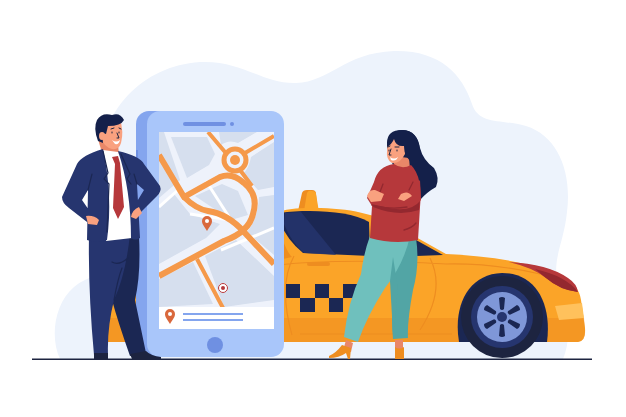
<!DOCTYPE html>
<html lang="en">
<head>
<meta charset="utf-8">
<title>Taxi app illustration</title>
<style>
:root{
  --paper:#fff; --cloud:#edf3fc; --ink:#1d2440;
  --navy:#26356f; --navy-deep:#1b2753; --hair:#14204a;
  --phone:#a9c6fa; --phone-edge:#84a5ee; --phone-deep:#6f90e2; --screen:#eef2fb; --block:#d6dfee;
  --road:#f5994a; --amber:#fba428; --amber-deep:#ee8d20; --amber-light:#ffc15c;
  --red:#b6383b; --red-deep:#93282f; --skin:#f9a17f; --skin-deep:#e98768;
  --teal:#6fc0bd; --teal-deep:#52a5a5; --rim:#7f97d8;
}
html,body{margin:0;background:var(--paper);overflow:hidden}
svg{display:block;width:626px;height:417px}
.cloud{fill:var(--cloud)} .ink{fill:var(--ink)} .navy{fill:var(--navy)} .navy-deep{fill:var(--navy-deep)} .hair{fill:var(--hair)}
.phone{fill:var(--phone)} .phone-edge{fill:var(--phone-edge)} .phone-deep{fill:var(--phone-deep)} .screen{fill:var(--screen)} .block{fill:var(--block)}
.amber{fill:var(--amber)} .amber-deep{fill:var(--amber-deep)} .amber-light{fill:var(--amber-light)}
.red{fill:var(--red)} .red-deep{fill:var(--red-deep)} .skin{fill:var(--skin)} .skin-deep{fill:var(--skin-deep)}
.teal{fill:var(--teal)} .teal-deep{fill:var(--teal-deep)} .rim{fill:var(--rim)} .white{fill:var(--paper)}
.road{fill:none;stroke:var(--road);stroke-width:6;stroke-linejoin:round}
.lane{stroke-width:4}
.seam{fill:none;stroke:var(--amber-deep);stroke-width:1.2}
.fold{fill:none;stroke:var(--navy-deep);stroke-width:1.2;stroke-linecap:round}
.sleeve{fill:none;stroke:var(--red-deep);stroke-width:1.3;stroke-linecap:round}
.face{fill:none;stroke:var(--ink);stroke-width:1;stroke-linecap:round}
</style>
</head>
<body>
<svg viewBox="0 0 626 417" role="img" aria-label="A man and a woman stand beside a large phone with a city map and a yellow taxi">
  <defs>
    <clipPath id="screen-area"><rect x="159" y="132" width="115" height="197"/></clipPath>
    <g id="pin"><path fill="#d9683c" d="M0 7C-3 2-5 0-5-3A5 5 0 0 1 5-3C5 0 3 2 0 7Z"/><circle class="white" cy="-3" r="2"/></g>
    <path id="spoke" class="navy-deep" d="M-3-19Q0-21 3-19L2-8Q0-6-2-8Z"/>
  </defs>

  <path class="cloud" d="M60 359C50 338 54 304 74 287C88 275 106 276 112 262C120 240 96 210 98 172C100 110 142 66 200 62C242 60 262 84 296 83C330 82 344 53 394 51C440 50 462 74 472 104C479 125 500 119 526 126C558 136 572 172 567 212C563 250 548 262 562 298C570 322 570 342 563 359Z"/>

  <g id="taxi">
    <path class="amber-deep" d="M298 211L302 193Q303 190 307 190H312Q316 190 316 194L318 212Z"/>
    <path class="amber" d="M304 211L307 193Q308 190 312 191Q316 191 316 194L319 212Z"/>
    <path class="amber" d="M108 342Q104 320 110 302Q114 292 140 285L272 215Q284 208 306 208C346 207 374 213 398 227L446 254C490 256 530 262 562 276Q579 285 581 300L585 328Q586 341 578 342H545L460 342Z"/>
    <path class="amber-deep" d="M108 342Q105 328 108 318H460L464 342ZM548 318H584L585 330Q586 341 578 342H545Z" opacity=".55"/>
    <path class="navy-deep" d="M280 213C310 209 350 211 369 222L370 256L303 253Q287 240 280 222Z"/>
    <path class="navy" d="M285 213L301 212L336 255L304 253Q291 242 284 224Z" opacity=".8"/>
    <path class="navy-deep" d="M398 230L443 255L416 256Z"/>
    <path class="amber-deep" d="M278 226Q286 252 292 257L278 260Z"/>
    <path class="seam" d="M278 265Q340 258 446 264Q492 263 540 274M294 256Q278 285 292 335M300 334H452M430 258Q446 290 420 330"/>
    <rect class="amber-deep" x="307" y="262" width="23" height="4" rx="2"/>
    <path class="red" d="M509 262Q548 264 568 278Q577 284 578 292Q560 290 546 278Q534 268 509 262Z"/>
    <path class="red-deep" d="M535 269Q566 276 578 292Q560 290 546 278Z"/>
    <path class="amber-light" d="M555 306L582 303L584 318L559 320Z"/>
    <g class="navy-deep">
      <rect x="286" y="284" width="14" height="14"/><rect x="315" y="284" width="14" height="14"/><rect x="343" y="284" width="14" height="14"/>
      <rect x="300" y="298" width="15" height="14"/><rect x="329" y="298" width="14" height="14"/>
    </g>
    <path class="navy-deep" d="M459 342C453 306 468 274 502 273C536 273 552 304 547 342Z"/>
    <circle class="ink" cx="502" cy="317" r="41"/>
    <circle class="navy" cx="502" cy="317" r="31"/>
    <circle class="rim" cx="502" cy="317" r="25"/>
    <g transform="translate(502 317)">
      <use href="#spoke"/><use href="#spoke" transform="rotate(60)"/><use href="#spoke" transform="rotate(120)"/>
      <use href="#spoke" transform="rotate(180)"/><use href="#spoke" transform="rotate(240)"/><use href="#spoke" transform="rotate(300)"/>
      <circle class="navy" r="5"/>
    </g>
  </g>

  <g id="phone">
    <rect class="phone-edge" x="136" y="111" width="138" height="246" rx="13"/>
    <rect class="phone" x="147" y="111" width="137" height="246" rx="13"/>
    <path class="phone-deep" d="M136 150h2v24h-2z"/>
    <rect class="phone-deep" x="183" y="122" width="43" height="4" rx="2"/><circle class="phone-deep" cx="232" cy="124" r="2"/>
    <circle class="phone-deep" cx="215" cy="345" r="8"/>
    <rect class="screen" x="159" y="132" width="115" height="197"/>
    <g clip-path="url(#screen-area)">
      <g class="block">
        <path d="M159 132H164L180 180L159 198Z"/>
        <path d="M171 137H207L215 154L209 165L187 178Z"/>
        <path d="M219 132H257L238 143Q229 139 221 145Z"/>
        <path d="M274 142L251 157Q249 168 243 174L258 190L274 187Z"/>
        <path d="M159 208L174 194L190 214L220 224L206 238L159 264Z"/>
        <path d="M195 196L222 184L238 191L248 215L231 220Z"/>
        <path d="M159 279L193 262L213 304L159 307Z"/>
        <path d="M205 256L236 240L274 276V300L224 307Z"/>
        <path d="M259 197L274 195V255L247 232Q258 218 259 197Z"/>
      </g>
      <path fill="none" stroke="#fff" stroke-width="3" d="M190 214L231 220L206 181M159 207L178 190M221 250L274 228"/>
      <path class="road" d="M159 155L184 197L220 177Q232 172 244 183Q259 195 253 214Q249 232 224 241L159 276"/>
      <path class="road" d="M184 197Q196 209 208 211Q228 214 244 232L274 264"/>
      <path class="road lane" d="M245 153L274 136M225 152L208 132M240 170L252 186M197 259L223 308"/>
      <circle class="screen" cx="235" cy="160" r="11"/>
      <circle class="road" cx="235" cy="160" r="11" style="stroke-width:5"/><circle cx="235" cy="160" r="5" fill="#f5994a"/>
      <use href="#pin" x="207" y="224"/>
      <circle class="white" cx="223" cy="288" r="5"/><circle cx="223" cy="288" r="4.5" fill="none" stroke="#b6383b"/><circle class="red" cx="223" cy="288" r="2"/>
      <rect class="white" x="159" y="307" width="115" height="22"/>
      <use href="#pin" x="170" y="317"/>
      <rect class="phone-edge" x="183" y="313" width="60" height="2"/><rect class="phone-edge" x="183" y="319" width="60" height="2"/>
    </g>
  </g>

  <path class="ink" d="M32 358.5H592V360H32Z"/>

  <g id="man">
    <path class="navy-deep" d="M112 236H139Q141 274 135 300L146 353L130 356Q118 322 112 300Z"/>
    <path class="navy" d="M89 234H130Q126 274 114 300Q107 328 108 355H94Q88 290 89 234Z"/>
    <path class="fold" d="M112 262Q119 266 128 258M114 300Q118 278 122 268"/>
    <path class="ink" d="M94 353H108V359H94ZM130 354L146 351Q151 356 161 357V359H132Z"/>
    <path class="skin-deep" d="M98 139L118 143L119 156Q111 164 102 153Z"/>
    <path class="white" d="M103 150L118 152Q130 180 132 238L106 241Z"/>
    <path class="red" d="M112 157L118 156L120 163L124 207L118 219L113 208L115 164Z"/>
    <path class="navy" d="M103 149Q82 155 77 164L62 197Q62 203 69 208L87 222L93 216L82 200L88 190L87 240Q98 244 107 240Q113 196 103 149Z"/>
    <path class="navy" d="M118 151Q140 156 144 164L160 186Q162 191 157 196L139 214L133 208L144 190L137 184L140 238Q135 241 131 238Q131 190 118 151Z"/>
    <path class="fold" d="M88 190L92 174M137 184L134 174M103 151L108 173L104 179L109 184L107 232M121 154L130 174L127 179L131 184"/>
    <path class="skin" d="M86 216Q94 215 99 220L97 225L88 224ZM139 207Q132 210 131 217L136 219L142 213Z"/>
    <path class="skin" d="M101 124L120 119Q124 132 121 143Q119 150 112 149Q104 147 101 138Z"/>
    <path class="hair" d="M98 141Q93 128 97 120Q102 112 112 115Q120 112 124 120Q121 126 108 126L106 134L102 133L103 143Z"/>
    <ellipse class="skin" cx="102" cy="136" rx="3" ry="4"/>
    <path class="face" d="M111 129L114 128M119 128L121 129M112 132V133M119 132V133M117 133L119 138L117 138"/>
    <path class="white" d="M112 140Q116 143 120 140Q119 145 115 144Z"/>
  </g>

  <g id="woman">
    <path class="hair" d="M387 148Q387 130 403 130Q417 131 420 148Q423 160 434 168Q440 178 436 187Q427 192 420 200L396 174Z"/>
    <path class="skin-deep" d="M346 340L353 343L351 352L343 351ZM395 340H403V353H395Z"/>
    <path class="amber-deep" d="M329 356Q336 353 342 345L351 348L350 359H348L346 353Q339 358 329 358Z"/>
    <path class="amber-deep" d="M395 347Q399 350 404 347V359H395Z"/>
    <path class="teal-deep" d="M388 238H416Q420 264 413 290Q407 322 408 338L393 339Q390 310 396 282Z"/>
    <path class="teal" d="M370 236H410Q404 264 385 288Q367 316 358 342L344 337Q348 302 361 274Q364 252 370 236Z"/>
    <path class="teal-deep" d="M393 257L397 282Q398 302 393 334L390 281Z"/>
    <path class="skin-deep" d="M393 156L409 158L410 169Q402 173 394 167Z"/>
    <path class="red" d="M394 164Q378 166 374 182L367 198L372 206L370 238Q394 245 418 240L420 207Q423 177 411 165Q402 170 394 164Z"/>
    <path class="red-deep" d="M376 199Q395 212 420 199L419 210Q398 217 373 207Z"/>
    <path class="red" d="M378 191Q398 201 411 190L420 180L421 200Q410 214 385 207L372 205Z"/>
    <path class="sleeve" d="M372 205Q390 210 407 207M409 190L413 182M383 184L380 192M404 230Q412 228 416 223"/>
    <path class="skin" d="M367 196Q369 189 375 190L384 194L381 201L371 202ZM401 194Q408 190 412 196L404 201L398 199Z"/>
    <path class="skin" d="M388 140Q396 136 404 138L405 154Q400 164 392 163Q386 160 387 150Z"/>
    <path class="hair" d="M387 143Q387 130 402 130Q418 130 420 150Q421 160 432 167Q425 172 415 165Q404 158 404 146Q396 147 394 139Q392 144 387 147Z"/>
    <path class="face" d="M388 147L390 146M395 147L399 147M389 150V151M397 150V151M391 149L389 155L391 155"/>
    <path class="white" d="M390 157Q394 160 398 157Q396 162 391 160Z"/>
  </g>
</svg>
</body>
</html>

◆ DIRECTIONS
Scan the lines above for the word "road". Return each one that has it.

◆ PROBLEM SOLUTION
  --road:#f5994a; --amber:#fba428; --amber-deep:#ee8d20; --amber-light:#ffc15c;
.road{fill:none;stroke:var(--road);stroke-width:6;stroke-linejoin:round}
      <path class="road" d="M159 155L184 197L220 177Q232 172 244 183Q259 195 253 214Q249 232 224 241L159 276"/>
      <path class="road" d="M184 197Q196 209 208 211Q228 214 244 232L274 264"/>
      <path class="road lane" d="M245 153L274 136M225 152L208 132M240 170L252 186M197 259L223 308"/>
      <circle class="road" cx="235" cy="160" r="11" style="stroke-width:5"/><circle cx="235" cy="160" r="5" fill="#f5994a"/>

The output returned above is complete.